Jiu-Jitsu Mindset

There is a very important lesson professor Asche learned as a blue belt student while training under Master John Machado and as a black belt professor under Roberto ‘Gordo’ that still holds strong in his teaching today. Is the fact that your training is only as good as you make it. That rule holds true to both Professor and student alike. If you teach class, no matter what the surrounding circumstances of life are holding (good or bad) and give 100% of yourself the results of successful comprehension greatly outweigh those of failure. As a student, no matter where you are or who you are training with in class, even if you are training solo it can still be an outstanding class. What does this come down to? Your attitude and willingness to succeed in Jiu-Jitsu. This same attitude you build and re-enforce with your training habits also transfers into everyday life off of the mats. Soon you will find that there are many opportunities to create good experiences out of any and every situation you find yourself in. 

What exactly do we mean about training ‘only being as good as we make it’? Regardless of whether you are a purple belt competitor training with a blue belt hobbyist, brand new white belt learning the moves or a black belt training with your own students you can still walk away from any training situation better than you started. No matter if your training partners are beginner, intermediate or advanced skill levels, you can with out a doubt get great training out of every session. 

In regards to a class with training partners the functionality and success of your personal training comes down to open-mindedness and willingness to make the most of each situation, every minute you are on the mat training. Commit to giving your all to everything you do. The only person you cheat by being sloppy, not doing all of your reps in drilling, stopping before you are finished, missing warm-ups or talking while others are training is yourself. And that last reference to ‘cheating yourself’ is even more applicable to those who have aspirations of becoming a champion competitor and applies to everyone who trains. Remember, from the moment class begins to the minute it ends you are in charge of making the most out of that session.

Ask yourself: If you have already committed your time to any activity, in this case Jiu-Jitsu why would you not be willing to apply yourself whole heartedly by doing your own personal best every time you do that activity? The decision to learn and become proficient at Jiu-Jitsu has already been made. Now it is time to apply yourself through effort in order to achieve what you set out to do. 
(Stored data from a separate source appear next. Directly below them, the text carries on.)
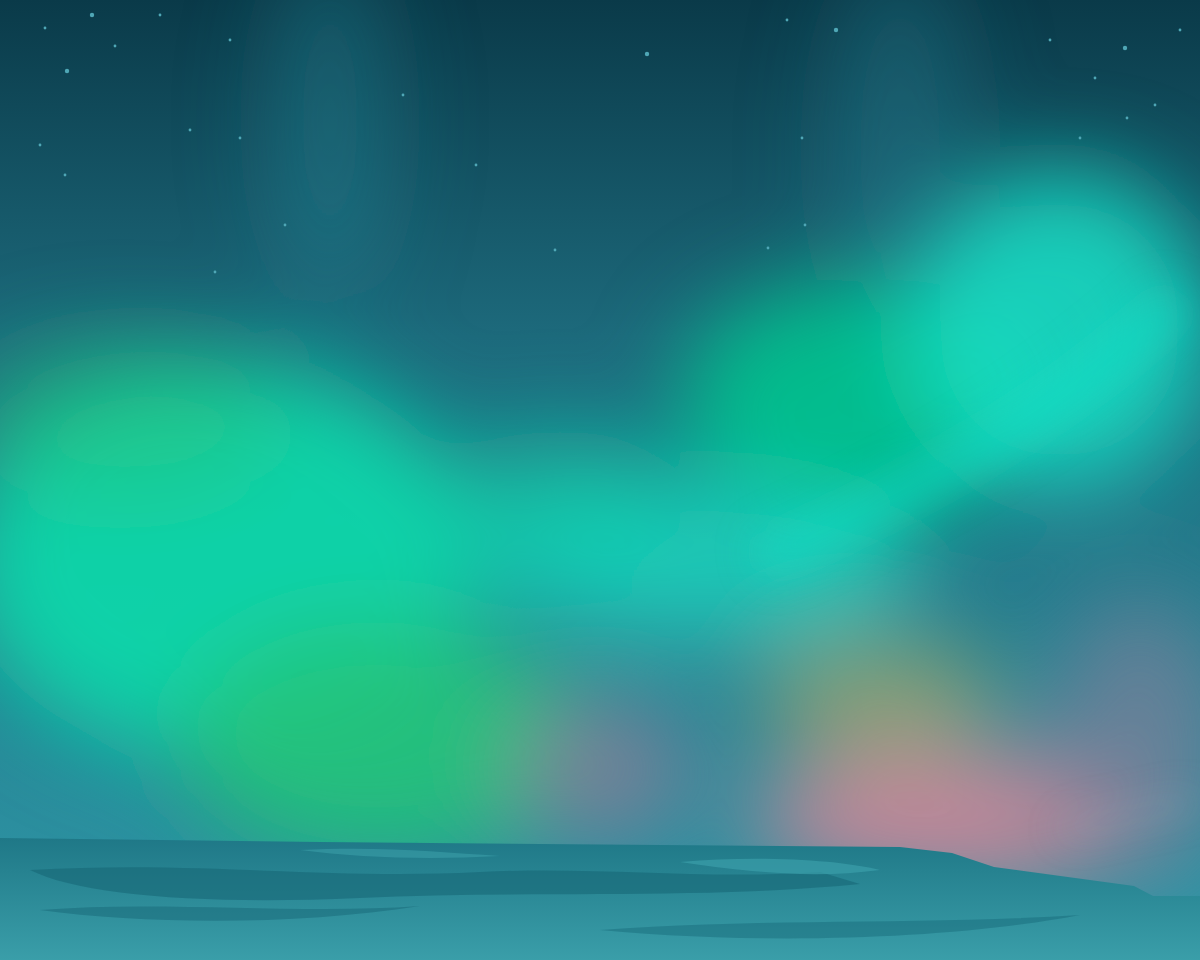
<!DOCTYPE html>
<html lang="en">
<head>
<meta charset="utf-8">
<title>Northern Lights</title>
<style>
  :root {
    --sky-top: #0a3a49;
    --sky-mid: #1d6a7c;
    --sky-glow: #2f98a8;
    --aurora-green: #0fd6aa;
    --aurora-lime: #23c47a;
    --aurora-mint: #17e0c6;
    --aurora-emerald: #04c48e;
    --dusk-pink: #c98799;
    --dusk-violet: #7f7f98;
    --dusk-gold: #a7a86a;
    --star: #4fa7b6;
    --ice-base: #1f7887;
    --ice-light: #3a9ea9;
    --ice-shade: #176877;
  }
  html, body { margin: 0; padding: 0; overflow: hidden; background: var(--sky-top); }
  .canvas { width: 1200px; height: 960px; display: block; overflow: hidden; }
</style>
</head>
<body>
<svg class="canvas" viewBox="0 0 1200 960" width="1200" height="960" role="img" aria-label="Aurora over a frozen plain">
  <defs>
    <linearGradient id="sky" x1="0" y1="0" x2="0" y2="1">
      <stop offset="0" stop-color="var(--sky-top)"/>
      <stop offset="0.35" stop-color="var(--sky-mid)"/>
      <stop offset="1" stop-color="var(--sky-glow)"/>
    </linearGradient>
    <linearGradient id="ice" x1="0" y1="0" x2="0" y2="1">
      <stop offset="0" stop-color="var(--ice-base)"/>
      <stop offset="1" stop-color="var(--ice-light)"/>
    </linearGradient>
    <filter id="haze" x="-50%" y="-50%" width="200%" height="200%">
      <feGaussianBlur stdDeviation="45"/>
    </filter>
    <filter id="softHaze" x="-50%" y="-50%" width="200%" height="200%">
      <feGaussianBlur stdDeviation="20"/>
    </filter>
    <circle id="star" r="2.2" fill="var(--star)"/>
    <circle id="starSmall" r="1.4" fill="var(--star)"/>
  </defs>

  <rect class="sky" width="1200" height="960" fill="url(#sky)"/>

  <g class="aurora" filter="url(#haze)">
    <ellipse cx="330" cy="120" rx="60" ry="180" fill="var(--sky-glow)" opacity="0.35"/>
    <ellipse cx="900" cy="150" rx="70" ry="200" fill="var(--sky-glow)" opacity="0.3"/>
    <ellipse cx="220" cy="560" rx="260" ry="200" fill="var(--aurora-green)" opacity="0.95"/>
    <ellipse cx="380" cy="740" rx="200" ry="120" fill="var(--aurora-lime)" opacity="0.9"/>
    <ellipse cx="120" cy="420" rx="160" ry="80" fill="var(--aurora-lime)" opacity="0.5"/>
    <ellipse cx="860" cy="400" rx="180" ry="120" fill="var(--aurora-emerald)" opacity="0.9"/>
    <ellipse cx="1060" cy="330" rx="150" ry="160" fill="var(--aurora-mint)" opacity="0.85"/>
    <ellipse cx="700" cy="560" rx="220" ry="80" fill="var(--aurora-mint)" opacity="0.75"/>
    <ellipse cx="560" cy="500" rx="120" ry="70" fill="var(--aurora-green)" opacity="0.6"/>
    <ellipse cx="600" cy="770" rx="90" ry="70" fill="var(--dusk-violet)" opacity="0.9"/>
    <ellipse cx="880" cy="700" rx="120" ry="60" fill="var(--dusk-gold)" opacity="0.75"/>
    <ellipse cx="950" cy="820" rx="200" ry="70" fill="var(--dusk-pink)" opacity="0.95"/>
    <ellipse cx="1140" cy="740" rx="90" ry="140" fill="var(--dusk-violet)" opacity="0.7"/>
  </g>

  <g class="aurora-streaks" filter="url(#softHaze)" opacity="0.55">
    <path d="M760 560 C 900 500 1050 420 1180 300" stroke="var(--aurora-mint)" stroke-width="40" fill="none"/>
    <path d="M1060 830 L 1200 800" stroke="#d7c6d2" stroke-width="6" fill="none"/>
  </g>

  <g class="stars">
    <use href="#star" x="92" y="15"/><use href="#starSmall" x="45" y="28"/>
    <use href="#star" x="67" y="71"/><use href="#starSmall" x="115" y="46"/>
    <use href="#starSmall" x="40" y="145"/><use href="#starSmall" x="190" y="130"/>
    <use href="#starSmall" x="65" y="175"/><use href="#starSmall" x="230" y="40"/>
    <use href="#starSmall" x="285" y="225"/><use href="#starSmall" x="215" y="272"/>
    <use href="#starSmall" x="403" y="95"/><use href="#starSmall" x="476" y="165"/>
    <use href="#starSmall" x="555" y="250"/><use href="#star" x="647" y="54"/>
    <use href="#starSmall" x="768" y="248"/><use href="#starSmall" x="802" y="138"/>
    <use href="#starSmall" x="787" y="20"/><use href="#starSmall" x="805" y="225"/>
    <use href="#star" x="836" y="30"/><use href="#starSmall" x="1050" y="40"/>
    <use href="#star" x="1125" y="48"/><use href="#starSmall" x="1155" y="105"/>
    <use href="#starSmall" x="1095" y="78"/><use href="#starSmall" x="1080" y="138"/>
    <use href="#starSmall" x="1127" y="118"/><use href="#starSmall" x="160" y="15"/>
    <use href="#starSmall" x="1180" y="30"/><use href="#starSmall" x="240" y="138"/>
  </g>

  <g class="frozen-plain">
    <path d="M0 838 L320 842 L900 847 L952 853 L994 867 L1134 886 L1153 896 L1200 896 L1200 960 L0 960 Z" fill="url(#ice)"/>
    <path d="M30 870 C 200 860 320 880 480 872 C 600 866 700 880 820 872 L860 884 C 700 900 520 890 360 898 C 200 905 80 895 30 870 Z" fill="var(--ice-shade)" opacity="0.6"/>
    <path d="M680 862 C 760 855 840 860 880 870 C 820 878 760 874 680 862 Z" fill="var(--ice-light)" opacity="0.7"/>
    <path d="M40 910 C 160 900 300 915 420 906 C 300 925 150 925 40 910 Z" fill="var(--ice-shade)" opacity="0.5"/>
    <path d="M600 930 C 760 918 920 925 1080 915 C 950 940 760 945 600 930 Z" fill="var(--ice-shade)" opacity="0.45"/>
    <path d="M300 850 C 380 846 440 852 500 856 C 430 860 360 858 300 850 Z" fill="var(--ice-light)" opacity="0.6"/>
  </g>
</svg>
</body>
</html>
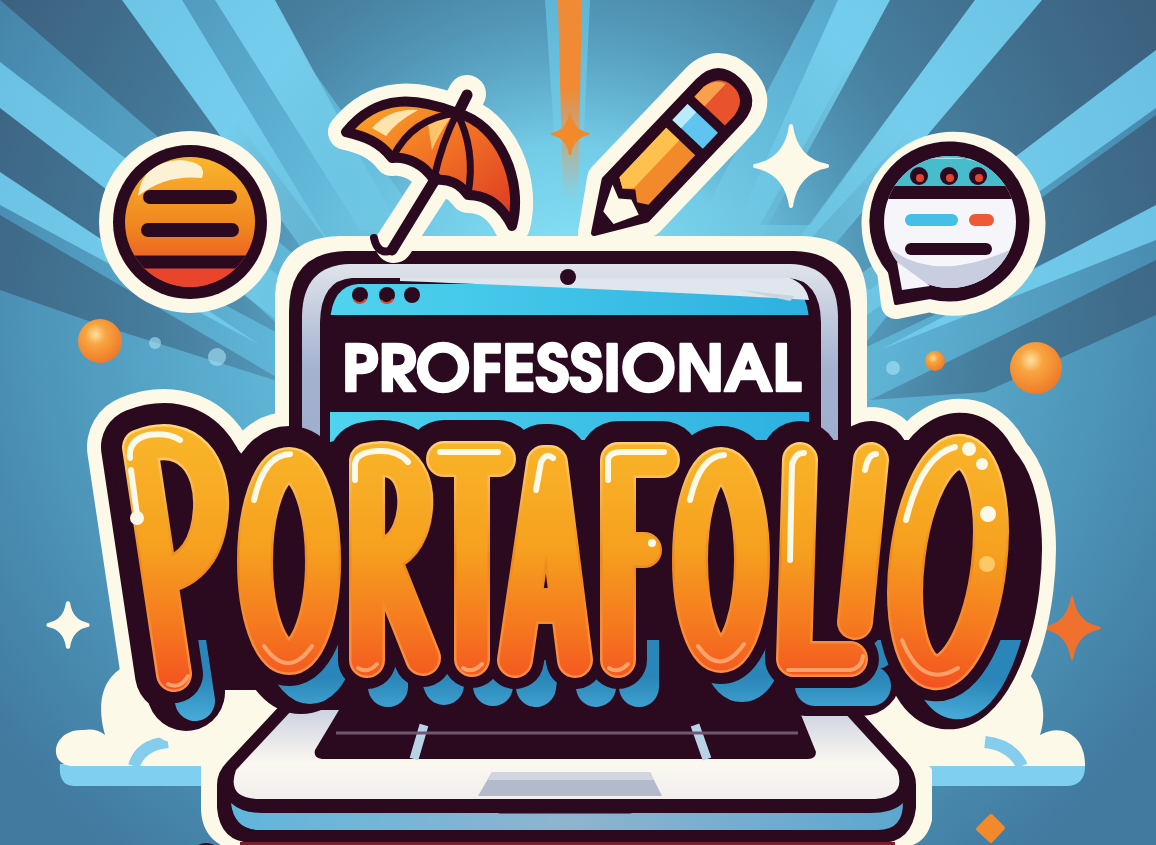
<!DOCTYPE html>
<html lang="es">
<head>
<meta charset="utf-8">
<title>Professional Portafolio</title>
<style>
:root{--ink:#2b0a20;--cream:#fdf9e8;--cyan:#35bfe6;--sky:#62b6d6;--ray:#6cc4e6;--orange:#f28a2c;--red:#ec4a27;--amber:#f8a81f;--steel:#a9b7d2}
*{margin:0;padding:0}
html,body{width:1156px;height:845px;overflow:hidden;background:var(--sky)}
.poster,.art{display:block;width:1156px;height:845px}
.ink{fill:var(--ink)}.cream{fill:var(--cream)}.cyan{fill:var(--cyan)}.orange{fill:var(--orange)}
.halo{fill:var(--cream);stroke:var(--cream);stroke-linejoin:round;stroke-linecap:round}
.line{fill:none;stroke:var(--ink);stroke-linecap:round;stroke-linejoin:round}
.shine{fill:none;stroke:var(--cream);stroke-linecap:round;stroke-linejoin:round}
.word{stroke-linecap:round;stroke-linejoin:round}
.word-halo{fill:var(--cream);stroke:var(--cream);stroke-width:106}
.word-ink{fill:var(--ink);stroke:var(--ink);stroke-width:78}
.word-drop{fill:none;stroke:url(#drop);stroke-width:40}
.word-edge{fill:var(--ink);stroke:var(--ink);stroke-width:58}
.word-rim{fill:none;stroke:url(#rim);stroke-width:36}
.word-face{fill:none;stroke:url(#face);stroke-width:31}
.title{font:700 64px "TeX Gyre Adventor","Lato",sans-serif;fill:#fff;stroke:#fff;stroke-width:2.5;stroke-linejoin:round}
</style>
</head>
<body>
<main class="poster">
<svg class="art" viewBox="0 0 1156 845" role="img" aria-label="Professional Portafolio: a laptop with bold orange lettering and sticker icons">
<defs>
<radialGradient id="sky" gradientUnits="userSpaceOnUse" cx="570" cy="300" r="720">
<stop offset="0" stop-color="#8be6fa"/><stop offset=".38" stop-color="#62b9d9"/><stop offset=".72" stop-color="#4e97bb"/><stop offset="1" stop-color="#41799f"/>
</radialGradient>
<radialGradient id="rayLight" gradientUnits="userSpaceOnUse" cx="570" cy="330" r="660">
<stop offset=".3" stop-color="#7fdcf6" stop-opacity="0"/><stop offset=".6" stop-color="#74cdec"/><stop offset="1" stop-color="#69bfe2"/>
</radialGradient>
<radialGradient id="rayDark" gradientUnits="userSpaceOnUse" cx="570" cy="330" r="660">
<stop offset=".28" stop-color="#3b6486" stop-opacity="0"/><stop offset=".62" stop-color="#41708f" stop-opacity=".75"/><stop offset="1" stop-color="#3c617f"/>
</radialGradient>
<linearGradient id="beam" x2="0" y2="1"><stop offset=".45" stop-color="#f08a35"/><stop offset="1" stop-color="#f0a35f" stop-opacity="0"/></linearGradient>
<linearGradient id="face" gradientUnits="userSpaceOnUse" x1="0" y1="430" x2="0" y2="690"><stop offset="0" stop-color="#f9b62a"/><stop offset=".45" stop-color="#f6a11f"/><stop offset=".75" stop-color="#f5791f"/><stop offset="1" stop-color="#f4511f"/></linearGradient>
<linearGradient id="rim" gradientUnits="userSpaceOnUse" x1="0" y1="430" x2="0" y2="690"><stop offset="0" stop-color="#ffd77a"/><stop offset=".5" stop-color="#ee8a1b"/><stop offset="1" stop-color="#ff8d4a"/></linearGradient>
<linearGradient id="drop" gradientUnits="userSpaceOnUse" x1="0" y1="650" x2="0" y2="725"><stop offset="0" stop-color="#2a86b8"/><stop offset="1" stop-color="#5cc6ee"/></linearGradient>
<linearGradient id="warm" x2="0" y2="1"><stop offset="0" stop-color="#f9b52c"/><stop offset=".55" stop-color="#f0851f"/><stop offset="1" stop-color="#e8432a"/></linearGradient>
<linearGradient id="canopy" x2="1" y2="1"><stop offset="0" stop-color="#fbab27"/><stop offset=".5" stop-color="#f06f25"/><stop offset="1" stop-color="#dc3524"/></linearGradient>
<linearGradient id="screen" x2="1"><stop offset="0" stop-color="#4fd3ee"/><stop offset="1" stop-color="#2eb0e0"/></linearGradient>
<linearGradient id="bezel" x2="0" y2="1"><stop offset="0" stop-color="#dfe3ea"/><stop offset=".25" stop-color="#a4b2d0"/><stop offset="1" stop-color="#93a3c6"/></linearGradient>
<linearGradient id="deck" x2="0" y2="1"><stop offset="0" stop-color="#ccd2e0"/><stop offset=".6" stop-color="#fbf8f0"/><stop offset="1" stop-color="#f1efee"/></linearGradient>
<linearGradient id="lip" x2="1"><stop offset="0" stop-color="#5fb6dc"/><stop offset=".5" stop-color="#8fb4d0"/><stop offset="1" stop-color="#5ca7cf"/></linearGradient>
<radialGradient id="orb" cx=".4" cy=".35" r=".65"><stop offset="0" stop-color="#ffe0a0"/><stop offset=".35" stop-color="#f9a540"/><stop offset="1" stop-color="#ee7b2a"/></radialGradient>
<clipPath id="badgeClip"><circle cx="190" cy="222" r="65"/></clipPath>
<clipPath id="bubbleClip"><circle cx="950" cy="222" r="66"/></clipPath>
<clipPath id="lowerClip"><path d="M90 640H1060V760H90z"/></clipPath>
<path id="umbrella" d="M346 132C378 92 418 98 457 113C500 124 524 182 512 226C502 206 488 195 468 195C460 184 450 178 434 180C424 164 406 156 392 158C380 142 364 136 346 132Z"/>
<path id="sparkle" d="M0-40Q5-6 36 0Q5 6 0 40Q-5 6-36 0Q-5-6 0-40Z" stroke-linejoin="round"/>
<g id="letters">
<path d="M174 674L140 447C190 428 213 468 211 508C209 550 190 572 160 577"/>
<ellipse cx="289" cy="561" rx="34" ry="96"/>
<path d="M367 660V461C416 448 422 500 410 530C402 550 388 556 370 558M384 560L423 658"/>
<path d="M444 459H498M472 460V659"/>
<path d="M515 660L544 463H550L575 660M526 606H566"/>
<path d="M618 660V460H662M620 550H644"/>
<ellipse cx="721" cy="560" rx="31" ry="95"/>
<path d="M800 460L794 659H850"/>
<path d="M871 460L855 622"/>
<ellipse cx="948" cy="562" rx="41" ry="111" transform="rotate(7 948 562)"/>
</g>
</defs>

<g id="background">
<path fill="url(#sky)" d="M0 0H1156V845H0z"/>
<g fill="url(#rayDark)">
<path d="M0 0H145L330 245L300 260Z"/><path d="M0 88L0 185L300 345L240 290Z"/><path d="M0 215V290L100 325L290 385Z"/><path d="M262 0H545L560 220H420Z"/>
<path d="M590 0H815L700 220H580Z"/><path d="M1030 0H1156V55L870 290L800 250Z"/><path d="M1156 115V210L860 350L900 300Z"/><path d="M1156 260V315L985 392L870 400Z"/><path d="M885 0H975L810 225H760Z"/>
</g>
<g fill="url(#rayLight)">
<path d="M122 0H182L340 260H310Z"/><path d="M215 0H275L400 230H360Z"/><path d="M0 62V108L290 330L310 300Z"/><path d="M0 172V205L260 345Z"/>
<path d="M838 0H890L760 240H730Z"/><path d="M975 0H1042L830 250H790Z"/><path d="M1156 50V108L860 320L840 290Z"/><path d="M1156 205V240L880 350Z"/>
</g>
<path fill="url(#beam)" d="M558 0H582L578 200H563Z"/>
</g>

<g id="clouds">
<path fill="#7fd0f0" d="M62 764H330V786H75Q58 786 60 764zM860 764H1085Q1086 786 1066 786H860z"/>
<path class="cream" d="M70 766C46 762 54 728 84 730Q96 728 105 735C92 690 112 655 160 664L300 690V766zM860 766V690L985 660C1030 650 1052 700 1040 735C1062 722 1086 736 1085 766z"/>
<path fill="none" stroke="#84cdec" stroke-width="12" d="M134 766Q140 745 168 742M1022 766Q1012 745 985 742"/>
</g>

<g id="sparkles">
<use href="#sparkle" class="cream" stroke="#fdf9e8" stroke-width="4" transform="translate(791 166)"/>
<use href="#sparkle" class="cream" stroke="#fdf9e8" stroke-width="8" transform="translate(68 625) scale(.54)"/>
<use href="#sparkle" class="orange" stroke="#f28a2c" stroke-width="5" transform="translate(570 134) scale(.5)"/>
<use href="#sparkle" fill="#f0702e" stroke="#f0702e" stroke-width="3" transform="translate(1072 628) scale(.77)"/>
<path class="orange" stroke="#f28a2c" stroke-width="4" stroke-linejoin="round" d="M991 816L1003 828L991 841L978 829Z"/>
<g fill="url(#orb)"><circle cx="100" cy="341" r="22"/><circle cx="1036" cy="368" r="26"/><circle cx="935" cy="361" r="10"/></g>
<g fill="#a9e4f6" opacity=".6"><circle cx="217" cy="357" r="9"/><circle cx="155" cy="343" r="6"/><circle cx="893" cy="368" r="7"/></g>
</g>

<g id="halos">
<use href="#letters" class="word word-halo"/>
<use href="#letters" class="word word-halo" x="12" y="18"/>
<path class="halo" stroke-width="4" d="M277 720V300Q277 240 340 238H802Q864 240 865 300V690L930 770V820Q924 845 900 845H225Q204 835 203 810V765L277 690Z"/>
</g>

<g id="laptop">
<path class="ink" d="M289 700V312Q289 252 346 251H794Q851 252 851 312V700Z"/>
<path fill="url(#bezel)" d="M302 690V316Q303 265 350 264H790Q837 265 838 316V690Z"/>
<path class="ink" d="M320 690V322Q321 280 352 278H788Q820 280 821 322V690Z"/>
<path fill="url(#screen)" d="M330 690V322Q332 286 358 284H782Q808 286 809 322V690Z"/>
<path fill="#dfe6ee" d="M400 278H790Q806 284 809 300Q640 290 400 281Z"/>
<path fill="#c8d4de" d="M740 290L795 296L790 301Z"/>
<circle class="ink" cx="568" cy="277" r="8"/>
<g class="ink"><circle cx="360" cy="295" r="8"/><circle cx="387" cy="295" r="8"/><circle cx="412" cy="295" r="8"/></g>
<g fill="none" stroke="#e2452c" stroke-width="2"><path d="M354 300A7 7 0 0 0 366 299M381 300A7 7 0 0 0 393 299"/></g>
<path class="ink" d="M326 315H815V412H326z"/>
<text class="title" x="342" y="391" textLength="459" lengthAdjust="spacingAndGlyphs">PROFESSIONAL</text>
<path class="ink" d="M285 700H850L907 762Q916 772 916 785V808Q912 843 880 843H252Q220 842 217 808V785Q217 772 227 762Z"/>
<path fill="url(#deck)" d="M292 710H842L897 770Q907 796 875 799H258Q226 798 236 770Z"/>
<path class="ink" d="M345 700H795L816 752Q816 759 808 759H322Q313 758 315 750Z"/>
<g fill="none" stroke="#b9d3e6" stroke-width="9"><path d="M424 725L414 759M695 725L707 759"/></g>
<path stroke="#6f5870" stroke-width="3" d="M336 733H798"/>
<path fill="#b3bacb" d="M492 772H650L662 796H478Z"/>
<path fill="#d0d5e0" d="M492 772H650L654 780H488Z"/>
<path fill="url(#lip)" d="M231 803Q242 813 262 813H870Q893 813 903 803Q903 830 878 830H258Q234 829 231 803Z"/>
<path class="line" stroke-width="5" d="M500 811H630"/>
<path fill="#7c1d2a" d="M240 842H895V845H240z"/>
<path class="ink" d="M198 845Q206 841 214 845z"/>
</g>

<g id="lettering" aria-label="PORTAFOLIO">
<path class="ink" d="M150 430L240 460L340 440H870L960 440L1000 560L960 690H170Z"/>
<use href="#letters" class="word word-ink"/>
<use href="#letters" class="word word-ink" x="12" y="18"/>
<g clip-path="url(#lowerClip)"><use href="#letters" class="word word-drop" x="21" y="27"/></g>
<use href="#letters" class="word word-edge"/>
<use href="#letters" class="word word-rim"/>
<use href="#letters" class="word word-face"/>
<g class="shine" stroke-width="6">
<path d="M130 458Q128 440 148 435Q168 432 180 440M131 470L137 515"/>
<path d="M254 500Q264 455 290 454M355 480V464Q356 452 378 451Q398 450 408 462"/>
<path d="M440 452H498M536 490L541 462Q546 452 553 458M608 480V460Q609 452 622 452H664"/>
<path d="M690 500Q700 456 724 455M790 560L792 464Q796 452 804 453M865 470Q868 454 876 454M906 520Q922 455 955 447"/>
</g>
<g fill="none" stroke="#ffb37c" stroke-width="4" stroke-linecap="round" opacity=".8">
<path d="M168 684Q180 690 188 676M264 646Q288 680 312 646M358 668Q368 674 377 664M463 668Q472 674 482 664M609 668Q618 674 628 664M698 646Q720 678 744 644M788 670H850Q862 668 863 656M902 640Q922 690 958 668"/>
</g>
<g class="cream"><circle cx="969" cy="449" r="7"/><circle cx="982" cy="464" r="6"/><circle cx="988" cy="514" r="8"/><circle cx="137" cy="518" r="7"/><circle cx="652" cy="543" r="4"/></g>
<circle cx="987" cy="564" r="8" fill="#ffc765"/>
</g>

<g id="menu-badge">
<circle class="cream" cx="190" cy="222" r="91"/>
<circle class="ink" cx="190" cy="222" r="77"/>
<circle cx="190" cy="222" r="65" fill="url(#warm)"/>
<g clip-path="url(#badgeClip)">
<path fill="#e8452c" d="M120 262H260V290H120z"/>
<path class="line" stroke-width="13" d="M120 262H260"/>
<path class="cream" opacity=".9" d="M138 196Q142 162 180 160Q208 162 202 178Q166 174 138 196Z"/>
</g>
<path class="line" stroke-width="14" d="M150 197H230M148 230H232"/>
</g>

<g id="umbrella-sticker">
<use href="#umbrella" class="halo" stroke-width="36"/>
<path class="halo" stroke-width="38" d="M467 94L457 113L437 178L394 244"/>
<use href="#umbrella" fill="url(#canopy)" stroke="#2b0a20" stroke-width="10" stroke-linejoin="round"/>
<path fill="#ffe3ad" d="M372 128Q390 108 418 110Q396 122 386 136Z"/>
<path fill="#ffc46a" d="M428 124Q440 114 450 118Q438 136 432 150Z"/>
<path class="line" stroke-width="7" d="M457 113Q412 118 393 157M457 113Q442 142 434 178M457 113Q476 150 468 194"/>
<path class="line" stroke-width="11" d="M467 95L458 113M436 178L392 250"/>
<path class="line" stroke-width="8" d="M392 250Q378 256 374 238"/>
</g>

<g id="pencil-sticker" transform="translate(594 233) rotate(-46.5)">
<path class="halo" stroke-width="32" d="M0 0L46-31H182Q212-30 212 0T182 31H46Z"/>
<path class="ink" stroke="#2b0a20" stroke-width="6" stroke-linejoin="round" d="M0 0L46-29H182Q210-28 210 0T182 29H46Z"/>
<path class="cream" d="M22-8L48-20L42-6L50 4L44 20L20 8Z"/>
<path class="orange" d="M58-20H126V20H58L52 10L60 0L52-10Z"/>
<path fill="#ffc14d" d="M58-20H126V-2H60L52-10Z"/>
<path fill="#5fc4f0" d="M136-21H158V21H136z"/><path fill="#b9ebfa" d="M136-21H158V-9H136z"/>
<path fill="#e8522c" d="M168-21H182Q202-18 202 0T182 21H168Z"/>
<path fill="#f9a04c" d="M168-21H182Q196-18 199-7H168Z"/>
</g>

<g id="chat-sticker">
<path class="halo" stroke-width="30" d="M896 304L892 270A77 77 0 1 1 930 297Z"/>
<path class="ink" stroke="#2b0a20" stroke-width="4" stroke-linejoin="round" d="M896 303L890 272A78 78 0 1 1 930 297Z"/>
<g clip-path="url(#bubbleClip)">
<path fill="#f6f5fa" d="M880 150H1020V292H880z"/>
<path fill="#c9cde0" d="M880 240Q930 290 1020 245V292H880z"/>
<path fill="#47bccb" d="M880 150H1020V186H880z"/>
<path fill="#a8e4e6" d="M900 168Q925 155 960 158L1000 166V159H900z"/>
<path class="ink" d="M880 186H1020V199H880z"/>
</g>
<g class="ink"><circle cx="919" cy="176" r="9"/><circle cx="949" cy="176" r="9"/><circle cx="978" cy="176" r="9"/></g>
<g fill="#e2452c"><circle cx="920" cy="178" r="4"/><circle cx="950" cy="178" r="4"/><circle cx="979" cy="178" r="4"/></g>
<path stroke="#45bfe8" stroke-width="12" stroke-linecap="round" d="M911 220H952"/>
<path stroke="#ee5a35" stroke-width="12" stroke-linecap="round" d="M975 220H988"/>
<path class="line" stroke-width="12" d="M911 249H986"/>
<path fill="#f6f5fa" d="M897 262L930 286L902 290Z"/>
</g>
</svg>
</main>
</body>
</html>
Worried about not having partners who are experienced enough to give you good training? You are making excuses for yourself to fail. There are a number of Jiu-Jitsu world champions who trained themselves at their own academies, with their own students (Roger Gracie and Rafael Lovato JR. to name a couple) and took home gold medals from the most prestigious championships in the world. Instead of making yourself excuses to fail, make excuses to do the necessary work that leads you to success. Make yourself excuses to succeed in obtaining the objectives you have set forth! 

How can you make those rounds count with a less experienced training partner? Put yourself in positions that are challenging to you to recover from, set and only allow yourself to work specific techniques, transitions or submission from very specific set-ups or positions. 

When we are talking about training by yourself, practice each and every movement to the best of your ability. Challenge yourself to be sharper, more proficient and use better economy of motion every time you execute a movement or drill. The refinement of core movements will provide you with better transitions, faster reactions and a better overall understanding of Jiu-Jitsu. If you are serious about Jiu-Jitsu and consistently improving your ability as a martial artist, it is up to no one else except you to make yourself better.